Clothes producer H&M are again picking up headlines in Danish newspapers. It happens after the union newsletter 3F visited another one of the company’s factories in Cambodia and found that workers are paid starvation wages and work under poor conditions, where fire hazards are among the daily dangers.
Last week H&M’s Goldflame factory in Cambodia was the turning point of a media row, as 3F unveiled that workers were only paid 0.12 DKK for each t-shirt they made for H&M’s shop, which are found in cities all over Scandinavia.
This time it is the Hung Wah-factory also in Cambodia that causes H&M problems. 3F discovered that even though sewers work as fast as possible they cannot earn more that 2 US dollar a day. This is something the clothes produces denies, but as 3F spoke to sewers at the factory something else was revealed.
“Earlier we were paid 1$ and 30 cents to make 100 polo-shirts, but now we are only given a dollar,” sewer Kam Sreynet explains adding in consensus with other sewers that they need at least 3 – 4 dollars a day to make do.
This consensus is supported by the unions of Cambodia that says: at least 80 dollars a month are needed to afford food, housing and clothes. The sewers are only around 20 dollars short of that amount, granted that they work every single day in a month.
The sewers have ten hour work days and only Sunday is a day off – so in order to make wages go around the girls work overtime.
Afraid to join the union

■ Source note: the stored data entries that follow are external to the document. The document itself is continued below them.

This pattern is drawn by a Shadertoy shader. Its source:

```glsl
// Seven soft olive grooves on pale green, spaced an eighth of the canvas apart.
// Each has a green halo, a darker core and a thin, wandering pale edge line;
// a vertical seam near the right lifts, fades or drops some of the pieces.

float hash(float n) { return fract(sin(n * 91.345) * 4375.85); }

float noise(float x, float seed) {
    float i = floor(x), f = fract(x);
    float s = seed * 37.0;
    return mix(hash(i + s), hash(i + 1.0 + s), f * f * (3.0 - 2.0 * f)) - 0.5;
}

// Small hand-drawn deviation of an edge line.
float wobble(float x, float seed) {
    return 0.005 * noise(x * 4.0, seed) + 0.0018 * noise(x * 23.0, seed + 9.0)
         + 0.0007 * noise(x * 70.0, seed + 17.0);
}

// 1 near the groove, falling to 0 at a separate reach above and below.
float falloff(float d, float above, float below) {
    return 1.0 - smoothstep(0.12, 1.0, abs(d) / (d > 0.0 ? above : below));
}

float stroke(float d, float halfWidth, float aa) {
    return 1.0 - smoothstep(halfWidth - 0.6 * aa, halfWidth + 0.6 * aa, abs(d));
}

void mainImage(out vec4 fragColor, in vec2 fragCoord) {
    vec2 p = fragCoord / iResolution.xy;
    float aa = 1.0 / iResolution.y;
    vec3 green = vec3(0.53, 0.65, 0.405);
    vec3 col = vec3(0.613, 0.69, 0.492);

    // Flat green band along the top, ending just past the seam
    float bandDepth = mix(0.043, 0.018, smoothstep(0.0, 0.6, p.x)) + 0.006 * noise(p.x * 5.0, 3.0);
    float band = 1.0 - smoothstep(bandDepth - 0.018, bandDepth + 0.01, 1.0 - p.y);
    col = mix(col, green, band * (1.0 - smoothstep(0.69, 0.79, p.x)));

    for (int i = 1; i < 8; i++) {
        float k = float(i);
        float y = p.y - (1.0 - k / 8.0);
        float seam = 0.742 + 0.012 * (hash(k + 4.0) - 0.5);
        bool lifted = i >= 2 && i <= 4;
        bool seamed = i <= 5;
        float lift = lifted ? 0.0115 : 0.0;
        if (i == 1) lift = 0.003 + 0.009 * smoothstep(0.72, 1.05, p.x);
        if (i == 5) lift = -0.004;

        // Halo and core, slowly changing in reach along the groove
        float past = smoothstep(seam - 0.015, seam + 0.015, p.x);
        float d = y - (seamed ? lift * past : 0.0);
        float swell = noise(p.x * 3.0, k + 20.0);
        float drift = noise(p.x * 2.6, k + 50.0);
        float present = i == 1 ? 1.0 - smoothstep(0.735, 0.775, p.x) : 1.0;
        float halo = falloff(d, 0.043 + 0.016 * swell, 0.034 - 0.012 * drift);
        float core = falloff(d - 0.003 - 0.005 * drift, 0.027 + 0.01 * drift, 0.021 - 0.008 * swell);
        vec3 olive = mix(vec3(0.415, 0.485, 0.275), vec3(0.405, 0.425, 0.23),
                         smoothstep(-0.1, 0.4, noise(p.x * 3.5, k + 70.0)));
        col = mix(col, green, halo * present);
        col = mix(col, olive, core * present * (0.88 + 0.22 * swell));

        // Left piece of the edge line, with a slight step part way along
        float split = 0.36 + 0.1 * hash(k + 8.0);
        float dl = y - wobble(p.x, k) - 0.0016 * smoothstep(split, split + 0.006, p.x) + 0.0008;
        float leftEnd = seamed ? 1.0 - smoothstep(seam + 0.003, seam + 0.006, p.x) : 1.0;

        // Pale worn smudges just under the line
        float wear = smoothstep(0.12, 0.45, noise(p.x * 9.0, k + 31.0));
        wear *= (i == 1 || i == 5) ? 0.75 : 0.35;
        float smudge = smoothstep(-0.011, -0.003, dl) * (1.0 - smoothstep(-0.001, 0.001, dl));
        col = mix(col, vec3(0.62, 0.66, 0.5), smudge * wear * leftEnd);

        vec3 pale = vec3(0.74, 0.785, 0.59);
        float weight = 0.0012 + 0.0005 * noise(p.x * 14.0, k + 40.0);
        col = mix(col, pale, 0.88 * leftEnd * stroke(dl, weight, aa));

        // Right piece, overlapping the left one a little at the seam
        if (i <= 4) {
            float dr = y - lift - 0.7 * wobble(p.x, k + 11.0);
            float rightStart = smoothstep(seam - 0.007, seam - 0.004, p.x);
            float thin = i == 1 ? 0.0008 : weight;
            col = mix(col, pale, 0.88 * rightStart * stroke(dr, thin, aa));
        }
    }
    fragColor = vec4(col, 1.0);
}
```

The factory uses workers, who are on short term 20 day contracts. This means that the sewers are afraid to join the Cambodian union, as this could result in the factory not hiring them again, 3F writes.
H&M inspectors have recently visited the factory, but the company’s Head of Ethics and Environment, Ingrid Schullström, who by herself visited Hung Wah in 2005, cannot recognize the criticism.
Sewers on Hung Wah are paid at piece rates and according to Ingrid Schullström they are able to make far more that a government employee in Cambodia.
“A sewer at Hung Wah, working at piece rates, makes 60 – 80 dollars a month including overtime. A government employed teacher makes no more than an average of 28 dollars,” she says to 3F.
But the many sewers on short term contracts are a problem, the Head of Ethics admits.
“In many areas the situation on Hung Wah is unsatisfying. The problem with the short term contracts is one of the things we are trying in improve. To improve conditions we have sent more employees to Cambodia,” Ingrid Schullström says adding that H&M isn’t thinking of cancelling the corporation with Hung Wah. Instead the goal is to press the factory to improve conditions.
Read also – Conditions For H&M’s Workers In Cambodia Are Sub-standard